[WORK ORDER]
An exact copy of every record below is required, with the pictures left out.

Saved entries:
+-------+

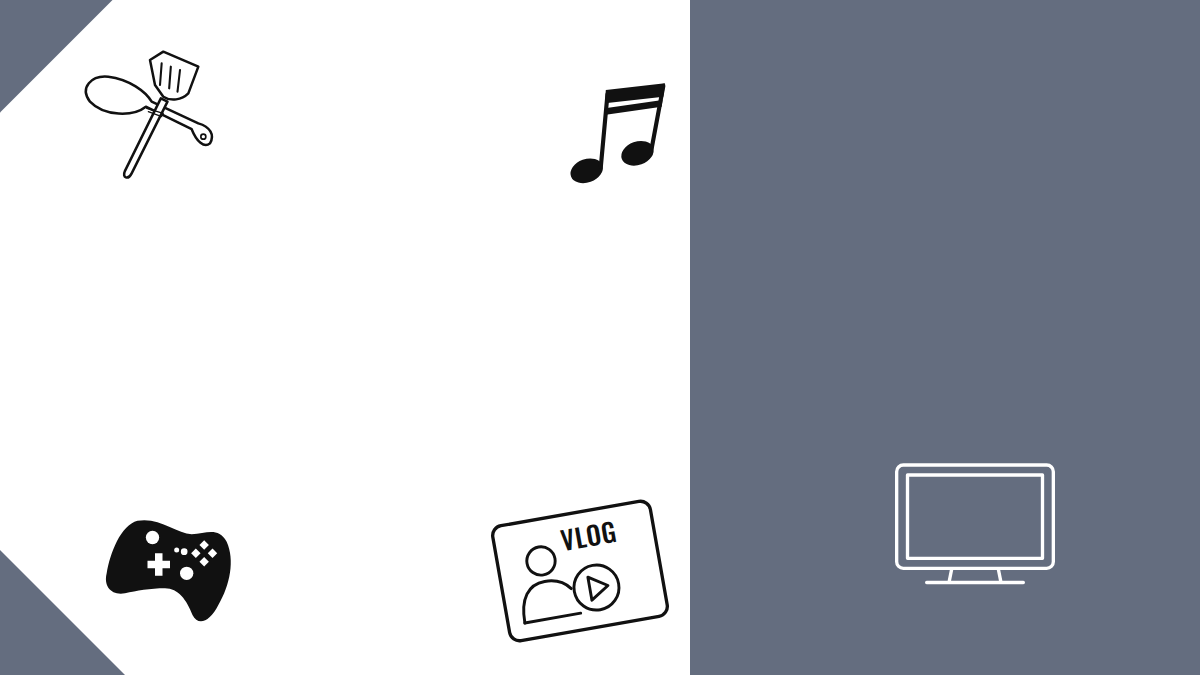
<!DOCTYPE html>
<html lang="en">
<head>
<meta charset="utf-8">
<title>Content Categories</title>
<link rel="stylesheet" href="https://fonts.googleapis.com/css2?family=Oswald:wght@500&display=swap">
<style>
  :root {
    --slate: #646d7f;
    --paper: #ffffff;
    --ink: #111111;
    --line: #ffffff;
  }
  html, body {
    margin: 0;
    padding: 0;
    overflow: hidden;
    background: var(--slate);
  }
  .stage {
    width: 1200px;
    height: 675px;
    display: block;
    overflow: hidden;
  }
  .panel-slate { fill: var(--slate); }
  .panel-paper { fill: var(--paper); }
  .ink-fill { fill: var(--ink); }
  .ink-stroke { fill: none; stroke: var(--ink); stroke-linecap: round; stroke-linejoin: round; }
  .paper-fill { fill: var(--paper); }
  .screen-line { fill: none; stroke: var(--line); stroke-width: 4; stroke-linecap: round; stroke-linejoin: round; }
  .vlog-label {
    font-family: "Oswald", sans-serif;
    font-weight: 500;
    font-size: 31px;
    fill: var(--ink);
    letter-spacing: 1px;
  }
</style>
</head>
<body>
<svg class="stage" viewBox="0 0 1440 810" width="1200" height="675" xmlns="http://www.w3.org/2000/svg">
  <!-- background panels -->
  <rect class="panel-slate" x="0" y="0" width="1440" height="810"/>
  <polygon class="panel-paper" points="135,0 828,0 828,810 150,810 0,660 0,135"/>

  <!-- kitchen utensils -->
  <g id="utensils">
    <path class="paper-fill ink-stroke" stroke-width="3" d="M230,155 L175,128 C160,140 125,140 108,122 C95,105 110,90 130,92 C155,95 175,110 182,122 L238,148 C252,152 258,162 252,172 C245,178 236,170 230,155 Z"/>
    <circle class="paper-fill ink-stroke" cx="244" cy="164" r="3" stroke-width="2"/>
    <path class="paper-fill ink-stroke" stroke-width="3" d="M193,118 L150,205 C146,214 154,216 158,208 L201,122 Z"/>
    <path class="paper-fill ink-stroke" stroke-width="3" d="M186,102 L180,72 L196,62 L238,80 L226,112 C218,120 205,122 196,116 Z"/>
    <path class="ink-stroke" stroke-width="2.5" d="M194,76 L192,102 M205,80 L203,106 M216,84 L213,110"/>
    <path class="ink-stroke" stroke-width="1.5" d="M176,130 L196,136 M178,134 L194,140"/>
  </g>

  <!-- music notes -->
  <g id="music-notes">
    <ellipse class="ink-fill" cx="704" cy="205" rx="20" ry="14" transform="rotate(-20 704 205)"/>
    <ellipse class="ink-fill" cx="765" cy="184" rx="20" ry="14" transform="rotate(-20 765 184)"/>
    <path class="ink-stroke" stroke-width="5" d="M721,200 L729,113 M782,178 L796,103"/>
    <polygon class="ink-fill" points="727,108 798,100 796,116 726,124"/>
    <polygon class="ink-fill" points="726,130 795,120 794,128 725,138"/>
  </g>

  <!-- game controller -->
  <g id="controller">
    <path class="ink-fill" d="M165,625 C190,620 212,640 230,641 C248,640 262,632 272,650 C282,672 276,702 262,726 C252,746 238,752 231,738 C224,720 214,706 198,706 C180,706 164,709 150,712 C134,715 124,704 128,688 C132,664 145,630 165,625 Z"/>
    <path class="paper-fill" d="M186,664 h9 v9 h9 v9 h-9 v9 h-9 v-9 h-9 v-9 h9 Z"/>
    <circle class="paper-fill" cx="183" cy="645" r="8"/>
    <circle class="paper-fill" cx="224" cy="688" r="8"/>
    <circle class="paper-fill" cx="212" cy="660" r="3"/>
    <circle class="paper-fill" cx="221" cy="662" r="4"/>
    <g class="paper-fill">
      <rect x="241" y="650" width="8" height="8" transform="rotate(45 245 654)"/>
      <rect x="251" y="660" width="8" height="8" transform="rotate(45 255 664)"/>
      <rect x="241" y="670" width="8" height="8" transform="rotate(45 245 674)"/>
      <rect x="231" y="660" width="8" height="8" transform="rotate(45 235 664)"/>
    </g>
  </g>

  <!-- vlog badge -->
  <g id="vlog-badge" transform="rotate(-10 697 685)">
    <rect class="paper-fill ink-stroke" x="600" y="615" width="192" height="140" rx="12" stroke-width="4"/>
    <text class="vlog-label" x="680" y="658">VLOG</text>
    <circle class="ink-stroke" cx="652" cy="665" r="17" stroke-width="3.5"/>
    <path class="ink-stroke" stroke-width="3.5" d="M620,735 C620,705 632,690 652,690 C666,690 676,696 682,704"/>
    <path class="ink-stroke" stroke-width="3.5" d="M620,735 L688,735"/>
    <circle class="paper-fill ink-stroke" cx="712" cy="708" r="27" stroke-width="3.5"/>
    <path class="ink-stroke" stroke-width="3.5" d="M704,694 L726,708 L704,722 Z"/>
  </g>

  <!-- screen icon -->
  <g id="screen-icon">
    <rect class="screen-line" x="1076" y="558" width="188" height="124" rx="8"/>
    <rect class="screen-line" x="1089" y="570" width="162" height="100"/>
    <path class="screen-line" d="M1142,683 L1139,698 M1198,683 L1201,698 M1112,699 L1228,699"/>
  </g>
</svg>
</body>
</html>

+-------+

[RESPONSE AREA]
<!DOCTYPE html>
<html lang="en">
<head>
<meta charset="utf-8">
<title>Content Categories</title>
<link rel="stylesheet" href="https://fonts.googleapis.com/css2?family=Oswald:wght@500&display=swap">
<style>
  :root {
    --slate: #646d7f;
    --paper: #ffffff;
    --ink: #111111;
    --line: #ffffff;
  }
  html, body {
    margin: 0;
    padding: 0;
    overflow: hidden;
    background: var(--slate);
  }
  .stage {
    width: 1200px;
    height: 675px;
    display: block;
    overflow: hidden;
  }
  .panel-slate { fill: var(--slate); }
  .panel-paper { fill: var(--paper); }
  .ink-fill { fill: var(--ink); }
  .ink-stroke { fill: none; stroke: var(--ink); stroke-linecap: round; stroke-linejoin: round; }
  .paper-fill { fill: var(--paper); }
  .screen-line { fill: none; stroke: var(--line); stroke-width: 4; stroke-linecap: round; stroke-linejoin: round; }
  .vlog-label {
    font-family: "Oswald", sans-serif;
    font-weight: 500;
    font-size: 31px;
    fill: var(--ink);
    letter-spacing: 1px;
  }
</style>
</head>
<body>
<svg class="stage" viewBox="0 0 1440 810" width="1200" height="675" xmlns="http://www.w3.org/2000/svg">
  <!-- background panels -->
  <rect class="panel-slate" x="0" y="0" width="1440" height="810"/>
  <polygon class="panel-paper" points="135,0 828,0 828,810 150,810 0,660 0,135"/>

  <!-- kitchen utensils -->
  <g id="utensils">
    <path class="paper-fill ink-stroke" stroke-width="3" d="M230,155 L175,128 C160,140 125,140 108,122 C95,105 110,90 130,92 C155,95 175,110 182,122 L238,148 C252,152 258,162 252,172 C245,178 236,170 230,155 Z"/>
    <circle class="paper-fill ink-stroke" cx="244" cy="164" r="3" stroke-width="2"/>
    <path class="paper-fill ink-stroke" stroke-width="3" d="M193,118 L150,205 C146,214 154,216 158,208 L201,122 Z"/>
    <path class="paper-fill ink-stroke" stroke-width="3" d="M186,102 L180,72 L196,62 L238,80 L226,112 C218,120 205,122 196,116 Z"/>
    <path class="ink-stroke" stroke-width="2.5" d="M194,76 L192,102 M205,80 L203,106 M216,84 L213,110"/>
    <path class="ink-stroke" stroke-width="1.5" d="M176,130 L196,136 M178,134 L194,140"/>
  </g>

  <!-- music notes -->
  <g id="music-notes">
    <ellipse class="ink-fill" cx="704" cy="205" rx="20" ry="14" transform="rotate(-20 704 205)"/>
    <ellipse class="ink-fill" cx="765" cy="184" rx="20" ry="14" transform="rotate(-20 765 184)"/>
    <path class="ink-stroke" stroke-width="5" d="M721,200 L729,113 M782,178 L796,103"/>
    <polygon class="ink-fill" points="727,108 798,100 796,116 726,124"/>
    <polygon class="ink-fill" points="726,130 795,120 794,128 725,138"/>
  </g>

  <!-- game controller -->
  <g id="controller">
    <path class="ink-fill" d="M165,625 C190,620 212,640 230,641 C248,640 262,632 272,650 C282,672 276,702 262,726 C252,746 238,752 231,738 C224,720 214,706 198,706 C180,706 164,709 150,712 C134,715 124,704 128,688 C132,664 145,630 165,625 Z"/>
    <path class="paper-fill" d="M186,664 h9 v9 h9 v9 h-9 v9 h-9 v-9 h-9 v-9 h9 Z"/>
    <circle class="paper-fill" cx="183" cy="645" r="8"/>
    <circle class="paper-fill" cx="224" cy="688" r="8"/>
    <circle class="paper-fill" cx="212" cy="660" r="3"/>
    <circle class="paper-fill" cx="221" cy="662" r="4"/>
    <g class="paper-fill">
      <rect x="241" y="650" width="8" height="8" transform="rotate(45 245 654)"/>
      <rect x="251" y="660" width="8" height="8" transform="rotate(45 255 664)"/>
      <rect x="241" y="670" width="8" height="8" transform="rotate(45 245 674)"/>
      <rect x="231" y="660" width="8" height="8" transform="rotate(45 235 664)"/>
    </g>
  </g>

  <!-- vlog badge -->
  <g id="vlog-badge" transform="rotate(-10 697 685)">
    <rect class="paper-fill ink-stroke" x="600" y="615" width="192" height="140" rx="12" stroke-width="4"/>
    <text class="vlog-label" x="680" y="658">VLOG</text>
    <circle class="ink-stroke" cx="652" cy="665" r="17" stroke-width="3.5"/>
    <path class="ink-stroke" stroke-width="3.5" d="M620,735 C620,705 632,690 652,690 C666,690 676,696 682,704"/>
    <path class="ink-stroke" stroke-width="3.5" d="M620,735 L688,735"/>
    <circle class="paper-fill ink-stroke" cx="712" cy="708" r="27" stroke-width="3.5"/>
    <path class="ink-stroke" stroke-width="3.5" d="M704,694 L726,708 L704,722 Z"/>
  </g>

  <!-- screen icon -->
  <g id="screen-icon">
    <rect class="screen-line" x="1076" y="558" width="188" height="124" rx="8"/>
    <rect class="screen-line" x="1089" y="570" width="162" height="100"/>
    <path class="screen-line" d="M1142,683 L1139,698 M1198,683 L1201,698 M1112,699 L1228,699"/>
  </g>
</svg>
</body>
</html>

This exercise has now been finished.